Of note though, the rates of growth are much slower than those posted last year. As reflected in October 2021 Fed data, M-1 and M-2 grew at respective clips year-over-year of 15.7% and 13.0%. As the Fed numbers indicate, there is less liquidity sloshing around in the economy, which shows Fed tightening has been working and the fiscal impulse may be ebbing. Something to watch.
Mr. Powell is reminded constantly of the resolve Paul Volcker showed. Volcker tightened and would not quit until convinced, thereby expunging worsening inflation from the US economy and ushering in the forty-year fixed income bull market. Jerome Powell must do the same, and he has told us he will.
But think about it for a minute. Human nature, sadly, is a constant, and risk-takers must remind themselves of that. And yet, circumstances are different from what they were in the 1970s and 80s. That could be material. Taking a tremulous pause, one might say, “this time is different…”

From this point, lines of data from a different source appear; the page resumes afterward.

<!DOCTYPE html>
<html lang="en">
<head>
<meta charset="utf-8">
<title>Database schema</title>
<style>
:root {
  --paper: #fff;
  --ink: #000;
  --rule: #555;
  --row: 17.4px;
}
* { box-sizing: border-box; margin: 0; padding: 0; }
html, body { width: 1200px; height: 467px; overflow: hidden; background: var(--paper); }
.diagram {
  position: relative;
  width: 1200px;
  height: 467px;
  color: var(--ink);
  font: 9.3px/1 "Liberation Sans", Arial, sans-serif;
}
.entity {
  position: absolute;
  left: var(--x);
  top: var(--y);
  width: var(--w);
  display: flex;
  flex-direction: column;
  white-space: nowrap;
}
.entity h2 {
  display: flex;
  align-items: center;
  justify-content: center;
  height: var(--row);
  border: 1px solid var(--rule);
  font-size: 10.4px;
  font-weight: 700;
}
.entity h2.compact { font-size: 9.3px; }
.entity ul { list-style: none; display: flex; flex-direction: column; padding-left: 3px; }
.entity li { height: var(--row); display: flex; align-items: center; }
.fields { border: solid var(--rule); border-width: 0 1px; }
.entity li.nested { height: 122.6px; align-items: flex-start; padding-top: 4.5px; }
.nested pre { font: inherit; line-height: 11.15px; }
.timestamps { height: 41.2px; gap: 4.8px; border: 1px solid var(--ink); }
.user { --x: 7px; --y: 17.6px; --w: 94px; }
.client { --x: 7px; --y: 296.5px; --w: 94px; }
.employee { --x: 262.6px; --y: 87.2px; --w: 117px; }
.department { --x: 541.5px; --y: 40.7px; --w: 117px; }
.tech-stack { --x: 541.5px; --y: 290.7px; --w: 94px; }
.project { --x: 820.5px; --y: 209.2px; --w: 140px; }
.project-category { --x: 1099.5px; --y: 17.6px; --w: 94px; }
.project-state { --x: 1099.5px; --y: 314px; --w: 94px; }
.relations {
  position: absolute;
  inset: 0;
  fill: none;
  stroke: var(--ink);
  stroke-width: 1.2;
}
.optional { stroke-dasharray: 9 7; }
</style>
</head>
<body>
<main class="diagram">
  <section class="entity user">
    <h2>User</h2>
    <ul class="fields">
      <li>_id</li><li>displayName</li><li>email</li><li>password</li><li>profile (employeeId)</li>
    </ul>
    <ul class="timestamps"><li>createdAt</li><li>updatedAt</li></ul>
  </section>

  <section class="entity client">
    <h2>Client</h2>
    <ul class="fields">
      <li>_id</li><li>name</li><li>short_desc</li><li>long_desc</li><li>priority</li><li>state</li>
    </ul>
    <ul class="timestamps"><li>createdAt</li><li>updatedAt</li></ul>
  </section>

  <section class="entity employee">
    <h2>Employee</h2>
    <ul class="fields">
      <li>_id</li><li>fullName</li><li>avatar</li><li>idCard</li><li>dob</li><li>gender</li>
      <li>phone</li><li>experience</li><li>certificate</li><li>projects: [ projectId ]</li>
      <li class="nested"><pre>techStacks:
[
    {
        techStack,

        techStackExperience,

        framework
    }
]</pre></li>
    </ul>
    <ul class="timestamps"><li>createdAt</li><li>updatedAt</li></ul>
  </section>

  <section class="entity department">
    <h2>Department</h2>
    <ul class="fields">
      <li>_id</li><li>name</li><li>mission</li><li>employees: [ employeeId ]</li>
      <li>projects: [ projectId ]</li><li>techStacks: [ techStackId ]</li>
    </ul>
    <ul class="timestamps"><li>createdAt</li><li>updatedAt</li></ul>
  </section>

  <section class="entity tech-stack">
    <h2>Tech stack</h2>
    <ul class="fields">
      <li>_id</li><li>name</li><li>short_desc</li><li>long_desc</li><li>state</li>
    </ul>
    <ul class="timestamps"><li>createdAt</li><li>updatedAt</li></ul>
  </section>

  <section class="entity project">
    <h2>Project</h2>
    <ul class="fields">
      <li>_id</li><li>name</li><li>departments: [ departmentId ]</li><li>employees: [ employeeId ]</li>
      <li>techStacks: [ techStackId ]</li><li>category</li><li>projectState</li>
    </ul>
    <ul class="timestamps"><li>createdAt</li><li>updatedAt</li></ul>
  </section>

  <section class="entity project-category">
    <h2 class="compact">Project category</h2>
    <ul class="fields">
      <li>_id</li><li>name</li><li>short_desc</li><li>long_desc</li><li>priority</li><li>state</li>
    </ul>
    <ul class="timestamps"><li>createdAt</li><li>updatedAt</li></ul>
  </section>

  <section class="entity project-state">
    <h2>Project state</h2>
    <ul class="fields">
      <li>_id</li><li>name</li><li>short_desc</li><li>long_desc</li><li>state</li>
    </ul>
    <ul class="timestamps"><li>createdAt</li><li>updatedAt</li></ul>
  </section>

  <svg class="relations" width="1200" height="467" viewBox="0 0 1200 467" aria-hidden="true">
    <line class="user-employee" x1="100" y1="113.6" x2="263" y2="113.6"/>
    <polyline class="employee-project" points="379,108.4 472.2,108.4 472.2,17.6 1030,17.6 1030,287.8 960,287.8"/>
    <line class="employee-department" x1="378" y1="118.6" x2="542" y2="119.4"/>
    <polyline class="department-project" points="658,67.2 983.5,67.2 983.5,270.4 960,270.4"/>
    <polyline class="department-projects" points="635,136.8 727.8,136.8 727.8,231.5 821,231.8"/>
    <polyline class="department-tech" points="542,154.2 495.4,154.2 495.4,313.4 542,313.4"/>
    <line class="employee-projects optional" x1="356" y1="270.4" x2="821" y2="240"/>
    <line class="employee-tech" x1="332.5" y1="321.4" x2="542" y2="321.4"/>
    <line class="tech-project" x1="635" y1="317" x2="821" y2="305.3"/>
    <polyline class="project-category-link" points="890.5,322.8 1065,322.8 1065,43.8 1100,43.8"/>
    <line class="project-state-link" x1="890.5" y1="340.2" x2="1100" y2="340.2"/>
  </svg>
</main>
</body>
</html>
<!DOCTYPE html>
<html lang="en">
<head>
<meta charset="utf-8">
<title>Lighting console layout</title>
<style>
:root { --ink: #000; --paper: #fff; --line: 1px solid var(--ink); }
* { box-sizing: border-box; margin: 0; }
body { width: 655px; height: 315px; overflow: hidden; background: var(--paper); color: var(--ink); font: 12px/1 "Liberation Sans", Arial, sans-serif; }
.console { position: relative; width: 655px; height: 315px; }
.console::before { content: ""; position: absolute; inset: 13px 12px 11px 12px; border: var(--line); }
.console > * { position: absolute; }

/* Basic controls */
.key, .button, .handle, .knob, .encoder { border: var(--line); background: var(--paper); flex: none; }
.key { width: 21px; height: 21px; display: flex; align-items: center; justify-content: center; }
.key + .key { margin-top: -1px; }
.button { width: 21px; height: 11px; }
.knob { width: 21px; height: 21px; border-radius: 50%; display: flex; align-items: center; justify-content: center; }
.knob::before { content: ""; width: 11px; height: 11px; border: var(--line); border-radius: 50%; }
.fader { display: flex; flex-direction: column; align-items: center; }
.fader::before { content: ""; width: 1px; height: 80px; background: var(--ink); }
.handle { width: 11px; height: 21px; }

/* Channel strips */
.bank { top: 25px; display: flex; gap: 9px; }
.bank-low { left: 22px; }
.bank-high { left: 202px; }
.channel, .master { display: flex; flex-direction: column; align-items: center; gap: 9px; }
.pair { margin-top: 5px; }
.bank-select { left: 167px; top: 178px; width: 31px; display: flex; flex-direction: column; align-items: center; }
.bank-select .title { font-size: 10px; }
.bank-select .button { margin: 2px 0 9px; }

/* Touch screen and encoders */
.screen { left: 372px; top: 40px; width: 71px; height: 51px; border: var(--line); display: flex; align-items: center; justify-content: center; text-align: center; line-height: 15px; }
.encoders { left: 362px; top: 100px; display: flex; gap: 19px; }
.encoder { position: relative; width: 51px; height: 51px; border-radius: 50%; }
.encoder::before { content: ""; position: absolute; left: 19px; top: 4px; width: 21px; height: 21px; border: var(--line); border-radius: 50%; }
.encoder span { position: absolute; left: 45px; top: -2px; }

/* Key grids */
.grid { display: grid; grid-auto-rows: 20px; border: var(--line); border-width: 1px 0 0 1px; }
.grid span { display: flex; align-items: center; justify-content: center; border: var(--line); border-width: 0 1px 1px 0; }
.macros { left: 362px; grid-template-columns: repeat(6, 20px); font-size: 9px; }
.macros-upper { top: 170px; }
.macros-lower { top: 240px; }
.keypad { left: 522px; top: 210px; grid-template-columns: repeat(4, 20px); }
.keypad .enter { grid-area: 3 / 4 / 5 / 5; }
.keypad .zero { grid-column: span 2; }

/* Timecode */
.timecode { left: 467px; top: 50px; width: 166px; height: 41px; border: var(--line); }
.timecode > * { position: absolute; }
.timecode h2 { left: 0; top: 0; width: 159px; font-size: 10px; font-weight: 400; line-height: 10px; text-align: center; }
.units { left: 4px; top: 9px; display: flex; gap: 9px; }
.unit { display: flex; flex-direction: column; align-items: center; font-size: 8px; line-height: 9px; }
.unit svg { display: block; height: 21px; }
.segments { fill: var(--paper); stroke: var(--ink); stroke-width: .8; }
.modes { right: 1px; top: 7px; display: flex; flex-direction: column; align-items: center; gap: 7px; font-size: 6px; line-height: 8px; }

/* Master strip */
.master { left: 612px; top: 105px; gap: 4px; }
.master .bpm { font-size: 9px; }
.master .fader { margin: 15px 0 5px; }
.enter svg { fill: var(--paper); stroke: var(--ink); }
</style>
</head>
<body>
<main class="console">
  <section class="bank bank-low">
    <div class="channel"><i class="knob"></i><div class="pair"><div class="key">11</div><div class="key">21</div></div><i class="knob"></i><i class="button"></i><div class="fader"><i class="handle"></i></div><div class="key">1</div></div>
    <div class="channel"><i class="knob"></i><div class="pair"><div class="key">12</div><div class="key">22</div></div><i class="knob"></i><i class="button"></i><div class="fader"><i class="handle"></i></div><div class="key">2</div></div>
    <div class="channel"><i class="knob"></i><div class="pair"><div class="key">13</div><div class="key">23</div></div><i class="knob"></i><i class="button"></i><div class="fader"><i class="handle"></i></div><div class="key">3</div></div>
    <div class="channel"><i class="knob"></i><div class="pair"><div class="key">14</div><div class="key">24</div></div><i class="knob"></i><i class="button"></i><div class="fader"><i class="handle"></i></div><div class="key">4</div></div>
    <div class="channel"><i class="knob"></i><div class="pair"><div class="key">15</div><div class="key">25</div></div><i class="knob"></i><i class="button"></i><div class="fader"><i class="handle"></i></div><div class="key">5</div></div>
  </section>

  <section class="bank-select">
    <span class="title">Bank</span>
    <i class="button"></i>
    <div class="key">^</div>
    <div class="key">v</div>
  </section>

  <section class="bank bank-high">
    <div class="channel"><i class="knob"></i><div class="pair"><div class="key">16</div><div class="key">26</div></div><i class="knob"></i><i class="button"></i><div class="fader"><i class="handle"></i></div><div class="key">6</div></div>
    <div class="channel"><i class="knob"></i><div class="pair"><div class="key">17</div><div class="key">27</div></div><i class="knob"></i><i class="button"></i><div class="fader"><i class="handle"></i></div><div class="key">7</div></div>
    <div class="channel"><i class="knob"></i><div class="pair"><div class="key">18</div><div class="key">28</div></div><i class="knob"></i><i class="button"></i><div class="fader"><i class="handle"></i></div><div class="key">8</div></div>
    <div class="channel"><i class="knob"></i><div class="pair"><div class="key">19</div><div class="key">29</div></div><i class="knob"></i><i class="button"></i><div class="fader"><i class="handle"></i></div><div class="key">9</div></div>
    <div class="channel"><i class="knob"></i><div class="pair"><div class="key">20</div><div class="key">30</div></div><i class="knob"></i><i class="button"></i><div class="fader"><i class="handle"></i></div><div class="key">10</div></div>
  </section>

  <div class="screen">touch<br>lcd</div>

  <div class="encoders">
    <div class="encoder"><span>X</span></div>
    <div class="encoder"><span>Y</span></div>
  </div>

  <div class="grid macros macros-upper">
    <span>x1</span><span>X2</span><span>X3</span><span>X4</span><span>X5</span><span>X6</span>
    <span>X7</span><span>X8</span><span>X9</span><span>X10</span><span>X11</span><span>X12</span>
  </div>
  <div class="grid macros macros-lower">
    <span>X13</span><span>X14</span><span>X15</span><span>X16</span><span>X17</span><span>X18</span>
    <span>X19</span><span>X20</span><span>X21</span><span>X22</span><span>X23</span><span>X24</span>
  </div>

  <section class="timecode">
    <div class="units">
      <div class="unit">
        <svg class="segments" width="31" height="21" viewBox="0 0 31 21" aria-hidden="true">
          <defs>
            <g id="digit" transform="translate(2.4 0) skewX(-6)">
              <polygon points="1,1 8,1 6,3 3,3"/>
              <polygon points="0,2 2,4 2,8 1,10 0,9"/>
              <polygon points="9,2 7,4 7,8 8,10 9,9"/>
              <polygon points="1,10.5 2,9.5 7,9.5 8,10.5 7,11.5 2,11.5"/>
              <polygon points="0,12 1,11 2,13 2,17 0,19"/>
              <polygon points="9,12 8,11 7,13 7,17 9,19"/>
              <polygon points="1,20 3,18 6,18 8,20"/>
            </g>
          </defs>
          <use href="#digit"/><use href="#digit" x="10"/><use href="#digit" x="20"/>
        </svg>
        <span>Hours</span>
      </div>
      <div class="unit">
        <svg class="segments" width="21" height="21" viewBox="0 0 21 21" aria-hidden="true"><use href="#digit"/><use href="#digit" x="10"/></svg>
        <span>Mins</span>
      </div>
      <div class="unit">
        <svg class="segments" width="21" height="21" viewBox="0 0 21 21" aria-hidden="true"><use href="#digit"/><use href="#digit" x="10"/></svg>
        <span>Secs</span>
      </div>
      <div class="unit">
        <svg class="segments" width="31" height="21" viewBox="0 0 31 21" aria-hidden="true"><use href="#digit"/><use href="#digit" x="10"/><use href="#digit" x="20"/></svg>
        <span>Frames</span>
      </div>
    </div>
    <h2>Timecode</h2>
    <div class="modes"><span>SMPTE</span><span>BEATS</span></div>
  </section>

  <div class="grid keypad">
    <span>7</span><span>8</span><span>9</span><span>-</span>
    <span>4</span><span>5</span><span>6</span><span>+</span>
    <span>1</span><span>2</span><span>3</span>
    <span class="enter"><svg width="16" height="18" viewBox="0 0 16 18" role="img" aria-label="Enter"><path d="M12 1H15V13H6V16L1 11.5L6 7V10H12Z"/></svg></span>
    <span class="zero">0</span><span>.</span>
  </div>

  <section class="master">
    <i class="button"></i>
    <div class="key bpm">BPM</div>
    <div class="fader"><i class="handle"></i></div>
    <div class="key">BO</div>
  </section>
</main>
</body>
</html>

In their brief piece posted on May 5th, “Lower Oil Reliance Insulates World from 1970s-Style Crude Shock”, IMF economists note that this time may indeed be different. In their comment, the IMF profiles the efficiency of energy utilization since the 1970s. The economists show that the number of barrels of oil required to produce USD 1.0 million in global GDP – what the IMF describes as “global oil intensity” – has declined sharply.
From 1970 to 2022 to date, global oil intensity has declined from roughly 800 barrels to just above 200 barrels of oil. This is a tangible disinflationary development. The authors also draw this additional labor market distinction, citing the “…generally lower prevalence of wage setting mechanisms that automatically adjust worker pay based on inflation. This reduces the upward pressure on prices…” It also helps preclude the advent of an inflationary spiral path – a dynamic exhibited during the inflation prone seventies.
Different commentators highlight poor demographics and the pull back from globalization as forces that will precipitate more global inflation. But the disinflationary forces endure: improving technology, enhanced communication and better process development continue to make things better and frequently cheaper.
More efficient use not only of fossil fuels but of other raw materials has been manifest throughout the global economy since the 1970s. The author Andrew McAfee, a principal scientist at MIT Sloan School Management, describes this in his book, “More from Less: The Surprising Story of How We Learned to Prosper Using Fewer Resources – And What Happens Next” (New York, NY: Simon & Schuster, Inc., 2019).
So, the things that have made price stability more tangible for much of the world – innovation, technology developments, better means and ways of doing things – are potentially all “renewable” or rather inexhaustible. They represent human ingenuity and, critically, they can prove to be disinflationary.
The thing to watch will be that other forum – politics, and related geopolitics. Russia’s invasion of Ukraine is one such realized example. A further negative ramification may be Russia’s seeming ability to turn EU and US sanctions on their head. High global energy prices have emboldened the Russian Federation, which has recently opted to shut its Nordstream 1 pipeline shipments of natural gas to Europe – so more potential for price shocks in that regard.
So, disinflationary forces notwithstanding, bad geopolitics and poor public policy missteps can still mean inflation risk or shocks. But, long-standing forces could be helping things mend.